Work to be completed
Your task is to filter the entries and copy every line containing the string "hidden".

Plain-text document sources
--- START ---

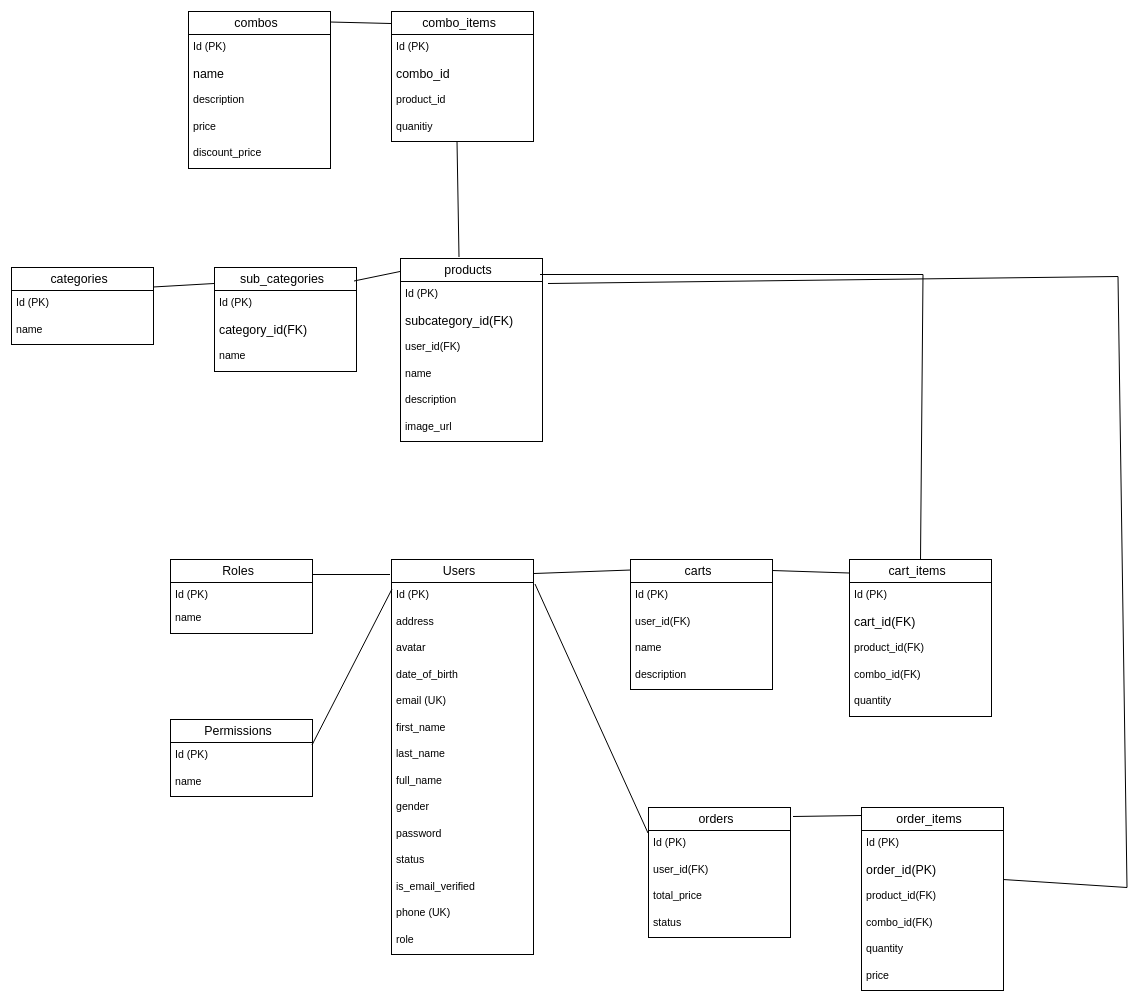
<!DOCTYPE html>
<html lang="en">
<head>
<meta charset="utf-8">
<title>Shop database diagram</title>
<style>
:root { --paper: #ffffff; --ink: #000000; }
* { box-sizing: border-box; margin: 0; padding: 0; }
html, body { width: 1145px; height: 1004px; overflow: hidden; background: var(--paper); }
.diagram { position: relative; width: 1145px; height: 1004px; color: var(--ink); font-family: "Liberation Sans", Arial, sans-serif; }
.relations { position: absolute; left: 0; top: 0; fill: none; stroke: var(--ink); stroke-width: 1; }
.entity { position: absolute; left: var(--x); top: var(--y); width: 143px; border: 1px solid var(--ink); background: var(--paper); display: flex; flex-direction: column; }
.entity h2 { height: 23px; border-bottom: 1px solid var(--ink); font-size: 12.4px; font-weight: 400; line-height: 23px; text-align: center; padding-right: 7px; white-space: nowrap; }
.entity ul { list-style: none; display: flex; flex-direction: column; }
.entity li { height: 26.5px; padding-left: 4px; font-size: 10.6px; line-height: 23px; white-space: nowrap; }
.entity .large { font-size: 12.4px; line-height: 24px; }
.entity .short { height: 23px; }
#combos { --x: 188px; --y: 11px; }
#combo_items { --x: 391px; --y: 11px; }
#categories { --x: 11px; --y: 267px; }
#sub_categories { --x: 214px; --y: 267px; }
#products { --x: 400px; --y: 258px; }
#roles { --x: 170px; --y: 559px; }
#users { --x: 391px; --y: 559px; }
#carts { --x: 630px; --y: 559px; }
#cart_items { --x: 849px; --y: 559px; }
#permissions { --x: 170px; --y: 719px; }
#orders { --x: 648px; --y: 807px; }
#order_items { --x: 861px; --y: 807px; }
</style>
</head>
<body>
<main class="diagram">
  <section class="entity" id="combos">
    <h2>combos</h2>
    <ul><li>Id (PK)</li><li class="large">name</li><li>description</li><li>price</li><li>discount_price</li></ul>
  </section>
  <section class="entity" id="combo_items">
    <h2>combo_items</h2>
    <ul><li>Id (PK)</li><li class="large">combo_id</li><li>product_id</li><li>quanitiy</li></ul>
  </section>
  <section class="entity" id="categories">
    <h2>categories</h2>
    <ul><li>Id (PK)</li><li>name</li></ul>
  </section>
  <section class="entity" id="sub_categories">
    <h2>sub_categories</h2>
    <ul><li>Id (PK)</li><li class="large">category_id(FK)</li><li>name</li></ul>
  </section>
  <section class="entity" id="products">
    <h2>products</h2>
    <ul><li>Id (PK)</li><li class="large">subcategory_id(FK)</li><li>user_id(FK)</li><li>name</li><li>description</li><li>image_url</li></ul>
  </section>
  <section class="entity" id="roles">
    <h2>Roles</h2>
    <ul><li class="short">Id (PK)</li><li>name</li></ul>
  </section>
  <section class="entity" id="users">
    <h2>Users</h2>
    <ul><li>Id (PK)</li><li>address</li><li>avatar</li><li>date_of_birth</li><li>email (UK)</li><li>first_name</li><li>last_name</li><li>full_name</li><li>gender</li><li>password</li><li>status</li><li>is_email_verified</li><li>phone (UK)</li><li>role</li></ul>
  </section>
  <section class="entity" id="carts">
    <h2>carts</h2>
    <ul><li>Id (PK)</li><li>user_id(FK)</li><li>name</li><li>description</li></ul>
  </section>
  <section class="entity" id="cart_items">
    <h2>cart_items</h2>
    <ul><li>Id (PK)</li><li class="large">cart_id(FK)</li><li>product_id(FK)</li><li>combo_id(FK)</li><li>quantity</li></ul>
  </section>
  <section class="entity" id="permissions">
    <h2>Permissions</h2>
    <ul><li>Id (PK)</li><li>name</li></ul>
  </section>
  <section class="entity" id="orders">
    <h2>orders</h2>
    <ul><li>Id (PK)</li><li>user_id(FK)</li><li>total_price</li><li>status</li></ul>
  </section>
  <section class="entity" id="order_items">
    <h2>order_items</h2>
    <ul><li>Id (PK)</li><li class="large">order_id(PK)</li><li>product_id(FK)</li><li>combo_id(FK)</li><li>quantity</li><li>price</li></ul>
  </section>
  <svg class="relations" width="1145" height="1004" viewBox="0 0 1145 1004" aria-hidden="true">
    <line x1="330" y1="22" x2="391" y2="23.5"/>
    <line x1="457" y1="141" x2="459" y2="257"/>
    <line x1="153" y1="287" x2="214" y2="283.5"/>
    <line x1="354" y1="281" x2="400" y2="271.5"/>
    <polyline points="540,274.5 923,274.5 920.5,560"/>
    <polyline points="548,283.5 1118,276.5 1127,887.5 1003,879.5"/>
    <line x1="313" y1="574.5" x2="390" y2="574.5"/>
    <line x1="312" y1="745" x2="392" y2="589"/>
    <line x1="534" y1="573.5" x2="631" y2="570"/>
    <line x1="772" y1="570.5" x2="849" y2="573"/>
    <line x1="535" y1="584" x2="648" y2="833"/>
    <line x1="793" y1="816.5" x2="861" y2="815.5"/>
  </svg>
</main>
</body>
</html>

--- END ---

Output
html, body { width: 1145px; height: 1004px; overflow: hidden; background: var(--paper); }
  <svg class="relations" width="1145" height="1004" viewBox="0 0 1145 1004" aria-hidden="true">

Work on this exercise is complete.